If you haven’t heard about the recent changes Google Ads’ made to keyword match types here’s everything you need to know summed up by our paid search experts.
To make it easier to reach the right customers on search, Google Ads made changes in April to phrase match by incorporating similar behaviours of broad match modifier (BMM). The changes only apply to certain languages for now, but they are to be rolled out to all languages by July 2021.
What are the behaviours of BMM?
BMM has similar behaviours to broad match but it only shows ads in searches including words designated with a plus sign or close variations of them.
For example, if a customer is looking for cheap wireless headphones the keyword matches to insert into Google Ads campaigns would need to be:
- +wireless; and
If a customer searched for “cheap and light headphones” your BMM would work as it would pick up on the word cheap and the word headphones.
What was the behaviour of Phrase match before the changes?
Phrase match shows searches that match a phrase or close variations of that phrase with additional words before or after the phrase.
It did not show results if a word was added to the middle of the phrase.
For example, if you were to set a phrase match keyword for “cheap headphones” and a customer searched “cheap wireless headphones”, the phrase match would not work. However, if the customer searched “wireless cheap headphones” then the phrase match would work as the word “wireless” is not added in between the keywords.
What are the behaviours of Phrase match after the changes?
Phrase match now allows for ads to appear on searches that include the meaning of your keywords. The meaning of the keywords can be implied or alternatively user searches can be a more specific form of the meaning.
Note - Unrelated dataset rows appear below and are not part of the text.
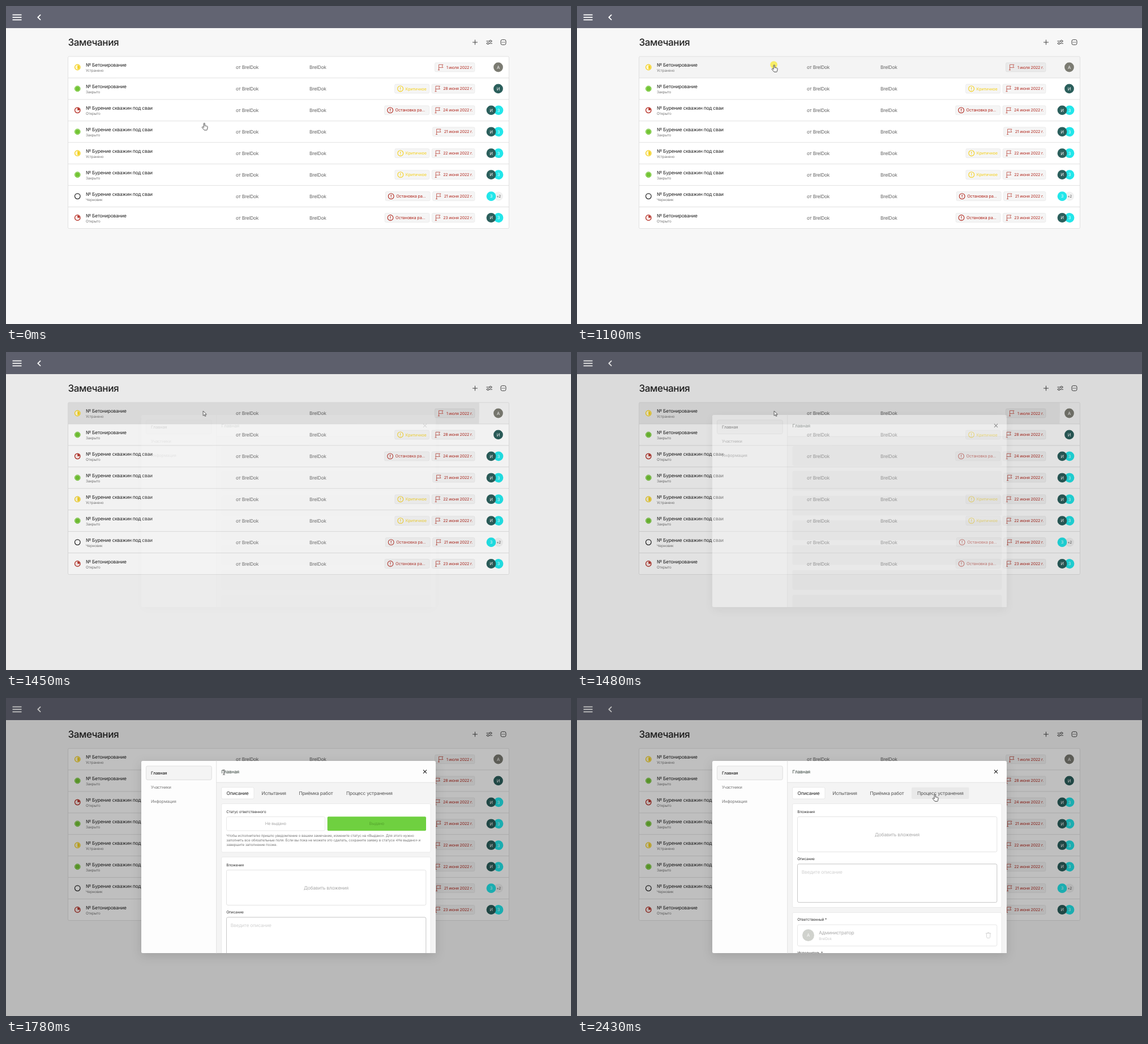
Write an HTML page that moves like this. It is 998 px wide and 561 px high and loops after 2.46 s.

```html
<!DOCTYPE html>
<html lang="ru">
<head>
<meta charset="utf-8">
<title>Замечания</title>
<style>
html, body { margin: 0; width: 100%; height: 100%; overflow: hidden; background: #f7f7f7; }
svg { display: block; width: 100%; height: 100%; }
text { font-family: Inter, Roboto, "Noto Sans", sans-serif; letter-spacing: -.025em; white-space: pre; text-rendering: geometricPrecision; }
.mid { text-anchor: middle; }
.end { text-anchor: end; }
.bold { font-weight: 500; }
.line { fill: none; stroke-linecap: round; stroke-linejoin: round; }
.chip { fill: rgba(0,0,0,.04); stroke: rgba(0,0,0,.075); }
.panel { filter: drop-shadow(0 5px 9px rgba(0,0,0,.13)); }

.anim { animation: 2460ms linear infinite both; }
.step { animation: 2460ms steps(1, end) infinite both; }

#cursor { animation-name: travel; }
@keyframes travel {
  0%, 1.2% { transform: translate(350.2px, 206.6px); animation-timing-function: cubic-bezier(.4, 0, .4, 1); }
  10.5%, 21.12% { transform: translate(348.2px, 103.2px); }
  21.13%, 67.3% { transform: translate(348.2px, 104px); animation-timing-function: ease-in; }
  72.35% { transform: translate(384.4px, 131px); }
  88.6% { transform: translate(529px, 164.6px); animation-timing-function: cubic-bezier(.3, .3, .4, 1); }
  98.75%, 100% { transform: translate(632.2px, 170px); }
}
#hand { animation-name: hand; }
@keyframes hand { 0% { opacity: 1 } 56.9% { opacity: 0 } 85.15%, 100% { opacity: 1 } }
#arrow { animation-name: arrow; }
@keyframes arrow { 0% { opacity: 0 } 56.9% { opacity: 1 } 71.9% { opacity: 0 } 75.45% { opacity: 1 } 85.15%, 100% { opacity: 0 } }
#beam { animation-name: beam; }
@keyframes beam { 0% { opacity: 0 } 71.9% { opacity: 1 } 75.45%, 100% { opacity: 0 } }

#hover3 { animation-name: hover3; }
@keyframes hover3 { 0% { opacity: 0 } 1.2% { opacity: 1 } 2.2%, 100% { opacity: 0 } }
#hover2 { animation-name: hover2; }
@keyframes hover2 { 0% { opacity: 0 } 2.2% { opacity: 1 } 4.9%, 100% { opacity: 0 } }
#hover1 { animation-name: hover1; }
@keyframes hover1 { 0% { opacity: 0 } 4.9% { opacity: 1 } 6.6%, 100% { opacity: 0 } }
#hover0 { animation-name: hover0; }
@keyframes hover0 { 0% { opacity: 0 } 6.6% { opacity: 1 } 60.9%, 100% { opacity: 0 } }

#click { animation-name: click; }
@keyframes click { 0%, 44.69% { opacity: 0 } 44.7%, 48.8% { opacity: .85 } 52.8%, 100% { opacity: 0 } }
#ripple { animation-name: ripple, rippleFade; }
@keyframes ripple {
  0%, 47.97% { transform: scale(0); animation-timing-function: cubic-bezier(0, 0, .2, 1); }
  66.26%, 100% { transform: scale(1); }
}
@keyframes rippleFade { 0%, 58.94% { opacity: .06 } 62.2% { opacity: .015 } 64%, 100% { opacity: 0 } }

#shade { animation-name: shade; }
@keyframes shade { 0%, 58.1% { opacity: 0 } 58.94% { opacity: .05 } 62.2% { opacity: .21 } 65.8%, 100% { opacity: .25 } }
#modal { animation-name: modal; }
@keyframes modal { 0%, 58.1% { opacity: 0 } 58.94% { opacity: .11 } 62.2% { opacity: .92 } 65%, 100% { opacity: 1 } }
#bones { animation-name: bones; }
@keyframes bones { 0% { opacity: 1 } 69.9%, 100% { opacity: 0 } }
#form { animation-name: form; }
@keyframes form { 0% { opacity: 0 } 69.9%, 100% { opacity: 1 } }
#status { animation-name: status; }
@keyframes status { 0% { opacity: 1 } 74.8%, 100% { opacity: 0 } }
#fields { animation-name: fields; }
@keyframes fields { 0% { transform: translateY(94px) } 74.8%, 100% { transform: none } }
#tab1 { animation-name: tab1; }
@keyframes tab1 { 0% { opacity: 0 } 85.15% { opacity: 1 } 86.2%, 100% { opacity: 0 } }
#tab2 { animation-name: tab2; }
@keyframes tab2 { 0% { opacity: 0 } 86.2% { opacity: 1 } 92.2%, 100% { opacity: 0 } }
#tab3 { animation-name: tab3; }
@keyframes tab3 { 0% { opacity: 0 } 92.2%, 100% { opacity: 1 } }
</style>
</head>
<body>
<svg id="stage" viewBox="0 0 998 561"></svg>
<script>
const FIRM = 'BrelDok';
const RED = '#b0271d', YELLOW = '#f3cf1c', GREEN = '#72c434', TEAL = '#2b5f5c', CYAN = '#22e6ea';

const text = (x, y, s, size, fill, cls = '') =>
  `<text x="${x}" y="${y}" font-size="${size}" fill="${fill}" class="${cls}">${s}</text>`;
const rect = (x, y, x2, y2, fill, rest = '') =>
  `<rect x="${x}" y="${y}" width="${x2 - x}" height="${y2 - y}" fill="${fill}" ${rest}/>`;
const box = (x, y, x2, y2, fill, stroke) => rect(x, y, x2, y2, fill, `rx="2.5" stroke="${stroke}" stroke-width=".8"`);
const line = (d, stroke, w = 1) => `<path class="line" d="${d}" stroke="${stroke}" stroke-width="${w}"/>`;
const disc = (x, y, r, fill, rest = '') => `<circle cx="${x}" cy="${y}" r="${r}" fill="${fill}" ${rest}/>`;
const ring = (x, y, r, stroke, w = 1.1, fill = 'none') => disc(x, y, r, fill, `stroke="${stroke}" stroke-width="${w}"`);

const states = {
  'Устранено': y => ring(126.3, y, 4.8, YELLOW, 1.2, '#fdf6cf') + `<path d="M126.3 ${y - 3.6}a3.6 3.6 0 0 1 0 7.2z" fill="${YELLOW}"/>`,
  'Закрыто': y => ring(126.3, y, 4.9, GREEN, 1, '#d5efbd') + disc(126.3, y, 3.9, GREEN),
  'Открыто': y => ring(126.3, y, 4.8, RED, 1.2, '#fbe9e7') + `<path d="M126.3 ${y}v-3.8a3.8 3.8 0 0 1 3.8 3.8z" fill="${RED}"/>`,
  'Черновик': y => ring(126.3, y, 4.8, '#222', 1.2)
};

const POUR = '№ Бетонирование', DRILL = '№ Бурение скважин под сваи';
const CRIT = 'Критичное', STOP = 'Остановка ра...';
// title, state, priority, date, date chip left, people
const rows = [
  [POUR, 'Устранено', '', '1 июля', 757.5, 'А'],
  [POUR, 'Закрыто', CRIT, '28 июня', 752, 'И'],
  [DRILL, 'Открыто', STOP, '24 июня', 752, 'ИЗ'],
  [DRILL, 'Закрыто', '', '21 июня', 753.6, 'ИЗ'],
  [DRILL, 'Устранено', CRIT, '22 июня', 752.2, 'ИЗ'],
  [DRILL, 'Закрыто', CRIT, '22 июня', 752.2, 'ИЗ'],
  [DRILL, 'Черновик', STOP, '21 июня', 753.6, 'З+'],
  [POUR, 'Открыто', STOP, '23 июня', 752.4, 'ИЗ']
];

const faces = { 'А': '#7b7b72', 'И': TEAL, 'З': CYAN };
function face(x, y, who) {
  if (who === '+') return disc(x, y, 8, '#f1f1f1') + text(x + .3, y + 2.3, '+2', 6.5, '#555', 'mid');
  return disc(x, y, 8.4, faces[who]) + text(x, y + 2.8, who, 7.6, '#fff', 'mid');
}

const chip = (x, x2, y) => `<rect class="chip" x="${x}" y="${y - 8}" width="${x2 - x}" height="16" rx="2.2" stroke-width=".8"/>`;

function priority(name, right, y) {
  const x = right - (name === CRIT ? 61 : 79), c = name === CRIT ? YELLOW : RED;
  return chip(x, right, y) + ring(x + 10, y, 4.9, c, 1.1) +
    line(`M${x + 10} ${y - 2.5}v2.8m0 2v.2`, c, 1.1) + text(x + 19, y + 2.6, name, 7.3, c);
}

function row([title, state, prio, date, left, people], i) {
  const y = 108 + 37.93 * i, top = y - 19;
  const hover = i < 4 ? rect(110, top, 888, top + 37.9, '#f4f4f4', `id="hover${i}" class="step"`) : '';
  const ripple = i ? '' : '<g clip-path="url(#first)"><g transform="translate(348 104)"><circle id="ripple" class="anim" r="540"/></g></g>';
  const who = people.length > 1 ? face(870, y, people[1]) + face(857, y, people[0]) : face(869.5, y, people);
  return hover + ripple +
    (i ? line(`M110 ${top}H888`, '#dedede', .9) : '') +
    states[state](y) +
    text(141, y - .9, title, 8.4, '#222') + text(141, y + 8.3, state, 6.4, '#777') +
    text(406, y + 3, 'от ' + FIRM, 8.4, '#666') + text(536, y + 3, FIRM, 8.4, '#666') +
    (prio ? priority(prio, left - 4.4, y) : '') + chip(left, 828, y) +
    line(`M${left + 7} ${y + 4.8}V${y - 4.6}h7.4l-1.6 2.6 1.6 2.6h-7.4m-1.2 4.2h2.4`, '#c0594e', .9) +
    text(824.3, y + 2.5, date + ' 2022 г.', 7.05, RED, 'end') + who;
}

const page = rect(0, 0, 998, 561, '#f7f7f7') + rect(0, 0, 998, 39, '#626472') +
  [15.6, 20, 24.4].map(y => rect(11.5, y - .9, 27.5, y + .9, '#fff')).join('') +
  line('M60.6 15.8L56.3 20l4.3 4.2', '#fff', 1.8) +
  text(109.5, 70.2, 'Замечания', 17.1, '#222', 'bold') +
  line('M828.5 60v8M824.5 64h8', '#444') +
  line('M848.8 62h5M857.8 62h.8M848.8 66h.6M853.4 66h5.2', '#444') + ring(855.8, 62, 1.7, '#444', 1) + ring(851.4, 66, 1.7, '#444', 1) +
  `<rect x="874" y="59.4" width="9" height="9" rx="2.6" fill="none" stroke="#444"/>` +
  [876.3, 878.5, 880.7].map(x => disc(x, 64, .7, '#444')).join('') +
  rect(109.5, 89, 888.5, 392.5, '#fff', 'rx="2"') + rows.map(row).join('') +
  '<rect x="109.5" y="89" width="779" height="303.5" rx="2" fill="none" stroke="#dedede" stroke-width=".9"/>';

const side = box(247.5, 120, 363.2, 144.4, '#f4f4f4', '#d9d9d9') +
  text(256, 134.6, 'Главная', 7.35, '#222', 'bold') +
  text(256, 159.5, 'Участники', 7.35, '#7a7a7a') + text(256, 184.5, 'Информация', 7.35, '#7a7a7a');

const bones = Array.from({ length: 7 }, (_, i) => {
  const y = 166 + 43.7 * i;
  return rect(380.5, y, 750.5, y + 35, '#e8e8e8', 'rx="3"');
}).join('');

const tabHover = (n, x, x2) => rect(x, 157.5, x2, 178, '#e9e9e9', `rx="2" id="tab${n}" class="step"`);
const tabs = box(380.5, 157.5, 438, 178, '#fff', '#e4e4e4') +
  tabHover(1, 442, 503.5) + tabHover(2, 508, 587) + tabHover(3, 591, 692.5) +
  [[409, 'Описание', '#222'], [473, 'Испытания', '#555'], [547.5, 'Приёмка работ', '#555'], [641.8, 'Процесс устранения', '#555']]
    .map(([x, s, c]) => text(x, 171, s, 8.35, c, 'mid')).join('');

const card = (y, y2) => box(380.5, y, 750, y2, '#fff', '#e6e6e6');
const label = (y, s) => text(389.3, y, s, 6.5, '#333');

const note = [
  'Чтобы исполнителю пришло уведомление о вашем замечание, измените статус на «Выдано». Для этого нужно',
  'заполнить все обязательные поля. Если вы пока не можете это сделать, сохраните заявку в статусе «Не выдано» и',
  'завершите заполнение позже.'
].map((s, i) => text(389.3, 244.8 + 8.2 * i, s, 6.3, '#777')).join('');

const status = card(186.5, 272) + label(203.2, 'Статус ответственного') +
  box(389.5, 209.5, 563.5, 234, '#fff', '#e3e3e3') + text(476.3, 224.4, 'Не выдано', 7.35, '#aaa', 'mid') +
  rect(567.7, 209.2, 742, 234.2, '#6fd040', 'rx="2"') + text(654.8, 224.4, 'Выдано', 7.35, '#55a52e', 'mid') + note;

const bin = line('M722.3 415.2h8.6M723.2 415.2l.5 7.2q.1 1 1.1 1h3.6q1 0 1.1-1l.5-7.2M725 415l.5-1.4h2.2l.5 1.4', '#d2d2d2', .9);

const fields = card(186.5, 369.5) + label(203.1, 'Вложения') +
  box(389.5, 209.5, 741.8, 271.5, '#fff', '#dcdcdc') + text(565.5, 243.8, 'Добавить вложения', 8.35, '#aaa', 'mid') +
  label(286.1, 'Описание') + box(389.5, 292.8, 741.8, 360.6, '#fff', '#b8b8b8') +
  text(396.8, 309.6, 'Введите описание', 8.35, '#d2d2d2') +
  card(378.5, 480) + label(393.3, 'Ответственный *') + box(389.5, 400, 741.8, 437.5, '#fff', '#e0e0e0') +
  disc(408.5, 418.5, 10.5, '#d0d2cd') + text(408.5, 421.2, 'А', 7.6, '#fff', 'mid') +
  text(427.3, 417.4, 'Администратор', 8.4, '#aaa') + text(427.3, 426.8, FIRM, 6.4, '#ccc') + bin +
  label(452.4, 'Исполнитель *');

const modal = rect(239, 111, 759, 450, '#fdfdfd', 'rx="2.5" class="panel"') + side +
  rect(372, 149, 759, 450, '#f4f4f4') +
  line('M371.7 111V450M371.7 149H759', '#dfdfdf', .9) +
  text(380.5, 132.9, 'Главная', 8.25, '#33403a') +
  line('M737.3 127.2l5.4 5.4M742.7 127.2l-5.4 5.4', '#222', 1.1) +
  `<g clip-path="url(#body)"><g id="bones" class="step">${bones}</g>
   <g id="form" class="step">${tabs}<g id="fields" class="step">${fields}</g><g id="status" class="step">${status}</g></g></g>`;

const pointer = (id, d, fill, w) =>
  `<path id="${id}" class="step" d="${d}" fill="${fill}" stroke="#333" stroke-width="${w}" stroke-linejoin="round"/>`;
const cursor =
  pointer('hand', 'M-1 1a1 1 0 0 1 2 0v3.6l3.6.7q1.4.3 1.3 1.8l-.5 3q-.2 1.5-.9 2.2H0L-3.6 8.2q-.9-1.3.2-1.7.7-.3 1.5.5l.9.9z', '#fff', .9) +
  pointer('arrow', 'M0 0v8.4l2-1.8 1.4 3 1.3-.6-1.4-2.9h2.7z', '#fff', .8) +
  pointer('beam', 'M-1.8-4.3q1.8 0 1.8 1V3.3q0 1 1.8 1M1.8-4.3Q0-4.3 0-3.3M0 3.3q0 1-1.8 1', 'none', .9);

document.getElementById('stage').innerHTML =
  `<defs><clipPath id="first">${rect(110, 89.4, 888, 126.9, '#000')}</clipPath>
   <clipPath id="body">${rect(372, 149.5, 759, 450, '#000', 'rx="2"')}</clipPath></defs>
   ${page}
   ${rect(0, 0, 998, 561, '#000', 'id="shade" class="anim"')}
   <g id="modal" class="anim">${modal}</g>
   ${disc(347.6, 103.6, 6.4, '#f9ee4e', 'id="click" class="anim"')}
   <g id="cursor" class="anim">${cursor}</g>`;
</script>
</body>
</html>
```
For example, phrase match keywords like “cheap headphones” will match under queries like “cheap wireless headphones” and “cheap blue headphones”.
Furthermore, phrase match keywords like “holiday in Zambia” will match under queries like “holiday spots in Zambia” and phrase match keywords like “women’s boots” will match under queries like “new women’s size 37 boots”.
Note that adding a word in between the keywords no longer means a query will not match, in contrast with the behaviour of Phrase match prior to the changes.
Phrase match is now more flexible than exact match but more targeted than broad match.
As phrase match has expanded to cover additional BMM traffic (while maintaining respect for the word order when it’s important to the meaning), Google will be phasing out support for BMM over the next several months.
In July the new behaviour of phrase match will be rolled out globally and the creation of new BMM keywords will no longer be possible. However, existing BMM keywords will continue to serve under the new behaviours.
The new changes being made to phrase match are designed to give you more control and a better reach to the right customers on search when creating Google Ad campaigns.